Afghan Prisoner Swap Ends, Peace Talks to Finally Begin
Authorities in Afghanistan said Thursday the last group of about 400 Taliban prisoners has been released, concluding a protracted swap between the two adversaries and finally setting the stage for Afghan rivals to launch peace talks brokered by the United States.
An Afghan government spokesman, Javid Faisal, announced the conclusion of the prisoner exchange, noting the fate of a small group of inmates was still to be determined. He explained that some Western countries have opposed the release of the men for their involvement in deadly attacks against foreign citizens. “Diplomatic efforts are ongoing. We expect direct talks to start promptly,” Faisal said.
Meanwhile, officials in Kabul said a national team of peace negotiators, including politicians, civil society activists, women and government officials, will fly to Doha, Qatar, to begin the talks with the Taliban.
The insurgent group’s negotiating team is based in the capital city of the gulf state. It was not immediately known when the dialogue, known as the intra-Afghan negotiations, will begin, though some reports said it could be as soon as Saturday.
Taliban Free 20 Afghan Prisoners The announcement comes in response to the release of 300 Taliban prisoners by Kabul government Taliban sources also have confirmed the release of all their 5,000 prisoners from Afghan jails in return for more than 1,000 government security forces the insurgent group held captive. They have acknowledged, however, that a group of seven Taliban prisoners would be transferred to Doha, where they would be kept under supervision of the host government.Taliban spokespersons did not respond to VOA requests for comment on the latest developments.
The peace talks stem from a landmark agreement between the United States and the Taliban that aims to end the nearly two-decade Afghan war, America’s longest.
The deal, sealed in Doha Feb. 29, binds the Afghan government and the Taliban to negotiate a permanent cease-fire and a political settlement to govern the war-shattered country after the withdrawal of all American and allied troops.

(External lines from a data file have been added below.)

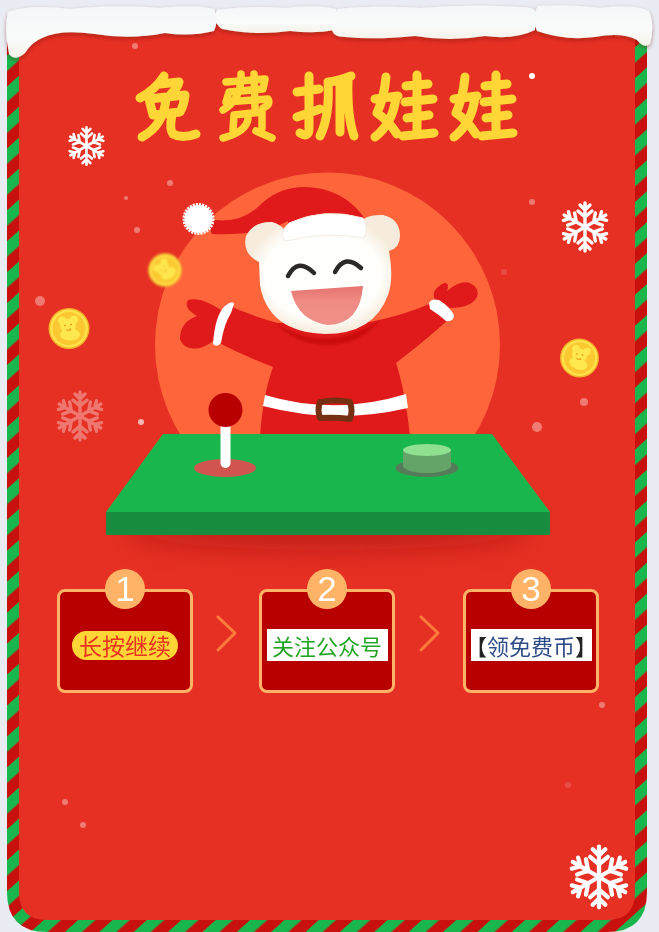
<!DOCTYPE html>
<html lang="zh-CN">
<head>
<meta charset="utf-8">
<title>免费抓娃娃</title>
<style>
:root {
  --page: #e9edf3;
  --red: #e63024;
  --dark-red: #b90000;
  --stripe-red: #c8110f;
  --green: #19b64d;
  --table-side: #188d3f;
  --yellow: #ffd635;
  --orange: #ff653b;
  --peach: #ffb366;
  --suit: #e01a1a;
}
* { box-sizing: border-box; margin: 0; padding: 0; }
html, body { width: 659px; height: 932px; overflow: hidden; }
body { background: var(--page); font-family: "Noto Sans CJK SC", "Noto Sans CJK JP", sans-serif; }
.poster { position: relative; width: 659px; height: 932px; overflow: hidden; }
.scene, .title svg { position: absolute; left: 0; top: 0; display: block; }
.steps { position: absolute; left: 57px; top: 589px; width: 542px; display: flex; justify-content: space-between; list-style: none; }
.step { position: relative; width: 136px; height: 104px; border: 3px solid var(--peach); border-radius: 8px; background: var(--dark-red); display: flex; align-items: center; justify-content: center; padding-top: 8px; }
.step:nth-child(2) { left: -1px; }
.number { position: absolute; left: 45px; top: -23px; width: 40px; height: 40px; border-radius: 50%; background: var(--peach); color: #fff; font: 35px/40px "Liberation Sans", Roboto, sans-serif; text-align: center; }
.label { font-size: 22px; white-space: nowrap; flex: none; text-align: center; }
.pill { width: 106px; height: 29px; line-height: 29px; border-radius: 15px; background: var(--yellow); color: #e8321f; font-size: 23px; }
.follow, .coins { width: 121px; height: 32px; line-height: 32px; background: #fff; color: #21a421; }
.coins { color: #2c4a86; }
.bracket { color: #222; }
.open { margin-left: -11px; }
.close { margin-right: -11px; }
</style>
</head>
<body>
<main class="poster">
<svg class="scene" width="659" height="932" viewBox="0 0 659 932" aria-hidden="true">
  <defs>
    <pattern id="candy" width="23" height="23" patternUnits="userSpaceOnUse" patternTransform="rotate(-42)">
      <rect width="23" height="23" fill="var(--stripe-red)"/>
      <rect width="23" height="11.5" fill="var(--green)"/>
    </pattern>
    <linearGradient id="snow" x2="0" y2="1">
      <stop offset="0" stop-color="#f3f7f7"/><stop offset=".6" stop-color="#fafcfb"/><stop offset="1" stop-color="#f5f1e8"/>
    </linearGradient>
    <radialGradient id="fur">
      <stop offset=".75" stop-color="#fffefb"/><stop offset="1" stop-color="#f6ebdc"/>
    </radialGradient>
    <linearGradient id="tongue" x2="0" y2="1">
      <stop offset="0" stop-color="#e5736f"/><stop offset=".4" stop-color="#f08b85"/><stop offset="1" stop-color="#ef9089"/>
    </linearGradient>
    <filter id="soft" x="-20%" y="-60%" width="140%" height="220%"><feGaussianBlur stdDeviation="14"/></filter>
    <filter id="blur" x="-20%" y="-20%" width="140%" height="140%"><feGaussianBlur stdDeviation="1"/></filter>
    <filter id="snow-shadow" x="-5%" y="-20%" width="110%" height="160%"><feDropShadow dx="0" dy="2" stdDeviation="2" flood-color="#701410" flood-opacity=".45"/></filter>
    <g id="arm"><path d="M0 0V-24M0 -10L-7 -16M0 -10L7 -16M0 -17L-5 -22M0 -17L5 -22"/></g>
    <g id="flake" fill="none" stroke="#fff" stroke-width="3.4" stroke-linecap="round">
      <use href="#arm"/><use href="#arm" transform="rotate(60)"/><use href="#arm" transform="rotate(120)"/>
      <use href="#arm" transform="rotate(180)"/><use href="#arm" transform="rotate(240)"/><use href="#arm" transform="rotate(300)"/>
    </g>
    <g id="coin">
      <circle r="20.5" fill="#f3b42a"/>
      <circle r="19" fill="#ffe24a"/>
      <circle r="16.5" fill="#fbc832"/>
      <g fill="#ffe84e">
        <circle cx="-7" cy="-8" r="4"/><circle cx="5" cy="-9" r="4"/>
        <ellipse cx="-1" cy="-3" rx="8" ry="7"/><ellipse cx="1" cy="6" rx="10" ry="6"/>
      </g>
      <path d="M-5 -3h2M1 -4h2M-3 1q3 2 5 -1" fill="none" stroke="#eaa624" stroke-width="1.5"/>
    </g>
  </defs>

  <g id="card">
    <path d="M7 24H647V892Q647 932 607 932H47Q7 932 7 892Z" fill="url(#candy)"/>
    <path d="M19 24H635V892Q635 920 607 920H47Q19 920 19 892Z" fill="var(--red)"/>
  </g>

  <g id="snow-cap" fill="url(#snow)" filter="url(#snow-shadow)">
    <path d="M8 12Q30 4 70 9Q120 4 160 8Q195 4 214 9Q219 20 214 31Q190 37 165 33Q130 40 95 34Q60 29 42 38Q32 42 25 53Q15 62 9 54Q4 30 8 12Z"/>
    <path d="M217 10Q250 5 285 8Q315 4 336 9Q341 20 335 30Q315 34 290 31Q255 36 222 29Q212 22 217 10Z"/>
    <path d="M338 9Q370 5 420 8Q470 4 520 7Q535 7 535 12V30Q515 40 485 36Q450 42 415 36Q375 40 345 37Q331 37 332 27Z"/>
    <path d="M538 6Q570 4 600 8Q635 4 649 11Q655 25 650 44Q644 49 637 40Q622 32 595 37Q565 41 537 31Q530 18 538 6Z"/>
  </g>

  <g id="snow-dots" fill="#fff">
    <circle cx="532" cy="76" r="3"/>
    <g opacity=".36">
      <circle cx="135" cy="46" r="3"/><circle cx="170" cy="183" r="3"/><circle cx="126" cy="198" r="2"/>
      <circle cx="137" cy="230" r="3"/><circle cx="40" cy="301" r="5"/><circle cx="532" cy="202" r="3"/>
      <circle cx="537" cy="427" r="5"/><circle cx="584" cy="402" r="4"/><circle cx="602" cy="705" r="3"/>
      <circle cx="65" cy="802" r="3"/><circle cx="83" cy="825" r="3"/>
    </g>
    <circle cx="141" cy="422" r="3" opacity=".65"/>
    <circle cx="504" cy="272" r="3" opacity=".15"/><circle cx="568" cy="785" r="3" opacity=".15"/>
  </g>
  <use href="#flake" transform="translate(86.500 146) scale(.78)"/>
  <use href="#flake" transform="translate(585 227)"/>
  <use href="#flake" transform="translate(80 416)" opacity=".35"/>
  <use href="#flake" transform="translate(599 877) scale(1.26)"/>

  <circle id="halo" cx="327.5" cy="345" r="172.500" fill="var(--orange)"/>
  <use href="#coin" transform="translate(69 328.500)"/>
  <use href="#coin" transform="translate(165 270) rotate(-35) scale(.82)" filter="url(#blur)"/>
  <use href="#coin" transform="translate(579.500 358) rotate(20) scale(.95)"/>

  <g id="bear">
    <g fill="var(--suit)">
      <path d="M226 304Q248 315 278 323L370 322Q405 315 434 302L449 319Q426 340 396 363Q405 390 410 436H260Q263 395 273 367Q242 355 215 341Z"/>
      <path d="M224 312Q201 296 188 300Q183 308 197 316Q180 322 180 339Q184 351 200 348Q212 344 218 336Z"/>
      <path d="M435 300Q430 290 444 283Q450 282 447 291Q460 280 470 283Q480 288 477 297Q471 308 450 308Z"/>
    </g>
    <path d="M275 323Q325 355 380 320Q360 346 325 345Q295 344 275 323Z" fill="#b90000" opacity=".5" filter="url(#blur)"/>
    <g fill="#fff">
      <path d="M234 304Q233 300 226 305Q215 314 213 344Q217 348 221 343Q224 324 231 313Z"/>
      <path d="M429 303Q431 298 439 300Q450 307 454 315Q454 322 446 321Q438 314 430 309Z"/>
      <path d="M265 395Q335 416 406 394L408 408Q335 425 263 406Z"/>
    </g>
    <path d="M320 402Q335 399 350 402Q353 411 350 419Q335 417 320 418Q317 410 320 402Z" fill="none" stroke="#752f12" stroke-width="6" stroke-linejoin="round"/>
    <path d="M288 221Q260 236 212 234Q208 226 214 220Q240 223 258 207Q277 187 305 187Q346 188 367 222L358 240H288Z" fill="var(--suit)"/>
    <circle cx="198.500" cy="219" r="14" fill="#fff" stroke="#fff" stroke-width="4" stroke-dasharray="2 1"/>
    <path d="M259 262Q242 254 246 236Q254 221 272 222Q280 224 286 231Q320 215 360 222Q367 214 383 215Q400 219 400 236Q400 248 389 251Q394 279 388 295Q374 334 325 334Q268 332 260 285Z" fill="url(#fur)"/>
    <path d="M284 240Q279 232 289 223Q324 207 363 218Q369 227 364 238Q325 231 286 241Z" fill="#fff" stroke="#f3ece3" stroke-width="1"/>
    <g fill="none" stroke="#2b2826" stroke-width="4.500" stroke-linecap="round">
      <path d="M288 276Q298 257 314 273"/><path d="M335 272Q345 253 361 268"/>
    </g>
    <path d="M291 291L363 286Q360 324 328 325Q298 321 291 291Z" fill="url(#tongue)"/>
  </g>

  <g id="claw-machine">
    <ellipse cx="328" cy="528" rx="205" ry="22" fill="#9c0d08" opacity=".5" filter="url(#soft)"/>
    <polygon points="163,434 492,434 550,512 106,512" fill="var(--green)"/>
    <rect x="106" y="512" width="444" height="23" fill="var(--table-side)"/>
    <ellipse cx="225" cy="468" rx="31" ry="9" fill="#d2544f"/>
    <rect x="220.500" y="420" width="10" height="48" rx="5" fill="#fff"/>
    <circle cx="225.500" cy="410" r="17" fill="var(--dark-red)"/>
    <ellipse cx="427" cy="468" rx="31.500" ry="9" fill="#547c59"/>
    <path d="M403 450H451V467Q445 473 427 473Q409 473 403 467Z" fill="#64a468"/>
    <ellipse cx="427" cy="450" rx="24" ry="6" fill="#8fe08f"/>
  </g>

  <g id="arrows" fill="none" stroke="#ff7d3a" stroke-width="3" stroke-linecap="round" stroke-linejoin="round">
    <path id="arrow" d="M218 617L235 633L218 650"/>
    <use href="#arrow" x="203"/>
  </g>
</svg>

<h1 class="title" aria-label="免费抓娃娃">
  <svg width="659" height="160" viewBox="0 0 659 160" role="img" aria-label="免费抓娃娃">
    <g fill="none" stroke="var(--yellow)" stroke-width="9" stroke-linecap="round" stroke-linejoin="round">
      <path d="M164 76Q156 89 140 98M160 84L179 82Q177 89 171 94M149 99L153 115M149 99L185 95Q184 105 180 112L153 115M166 98Q164 125 142 137M172 115Q169 129 173 134Q182 139 196 134"/>
      <path stroke-width="7.500" d="M226 82L265 79L263 89L229 92L226 102L268 99Q271 105 263 108M241 74Q242 99 223 110M254 74L255 108M234 115L233 130M234 115L262 112L262 128M248 119Q246 132 223 138M256 131L272 138"/>
      <path d="M297 92L319 89M309 76V130Q308 138 300 133M297 117L320 109M351 76Q339 81 328 82Q330 116 320 136M340 83V132M348 81Q347 116 354 136"/>
      <g id="doll">
        <path d="M386 77Q384 98 377 113Q388 120 397 134M396 97Q393 123 375 137M375 99L398 96M406 86L428 84M417 75V134M405 102L433 99M407 118L429 115M403 136L434 133"/>
      </g>
      <use href="#doll" x="79"/>
    </g>
  </svg>
</h1>

<ol class="steps">
  <li class="step"><span class="number">1</span><span class="label pill">长按继续</span></li>
  <li class="step"><span class="number">2</span><span class="label follow">关注公众号</span></li>
  <li class="step"><span class="number">3</span><span class="label coins"><span class="bracket open">【</span>领免费币<span class="bracket close">】</span></span></li>
</ol>
</main>
</body>
</html>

President Donald Trump’s administration has reduced the number of U.S. forces from about 13,000 to 8,600 since signing the pact and officials say the “conditions-based” drawdown will see all American troops out of the Afghanistan by mid-2021.
In return, the Taliban has committed to fight terrorism and politically reconcile with other Afghan factions to end decades of hostilities.Taliban political affairs chief Mullah Abdul Ghani Baradar, center, heads for talks with Foreign Minister Shah Mehmood Qureshi, right, and Pakistani spy agency ISI chief Lt. Gen Faiz Hameed, left, in Islamabad, Aug. 25, 2020. (Courtesy photo)Pakistan’s role
Leaders in neighboring Pakistan, which is credited with playing a crucial role in facilitating the U.S.-Taliban talks, have warned the proposed intra-Afghan negotiations could be a long and frustrating process.
“This 19 years of war in Afghanistan has created such divisions in the society, there’s been so much bloodshed that for anyone to believe in this utopia that suddenly they will all get together and there will be peace, I am afraid it’s a very complicated situation,” Pakistani Prime Minister Imran Khan told Aljazeera TV Thursday.
“The longer this war went, the more the rivalries, the hatred, the divisions and the more difficult it is to actually sit down together with all the antagonists. But this is the nearest we have got to peace in Afghanistan and a political solution,” Khan emphasized.
“This is a miracle that it is actually happening. We pray that this happens,” he added.
Allegations that Pakistan sheltered and covertly supported the Taliban insurgency have long strained Islamabad’s turbulent relations with Kabul and Washington.
Khan said his government has used whatever influence it had with the insurgents to push them to the table for peace talks. The effort, he insisted, has led to Pakistan’s improved relationship with the U.S.
“We probably have the best relationship with the United States right now because we are partners in peace in Afghanistan. We did not have such a good relationship a few years back,” said the Pakistani prime minister.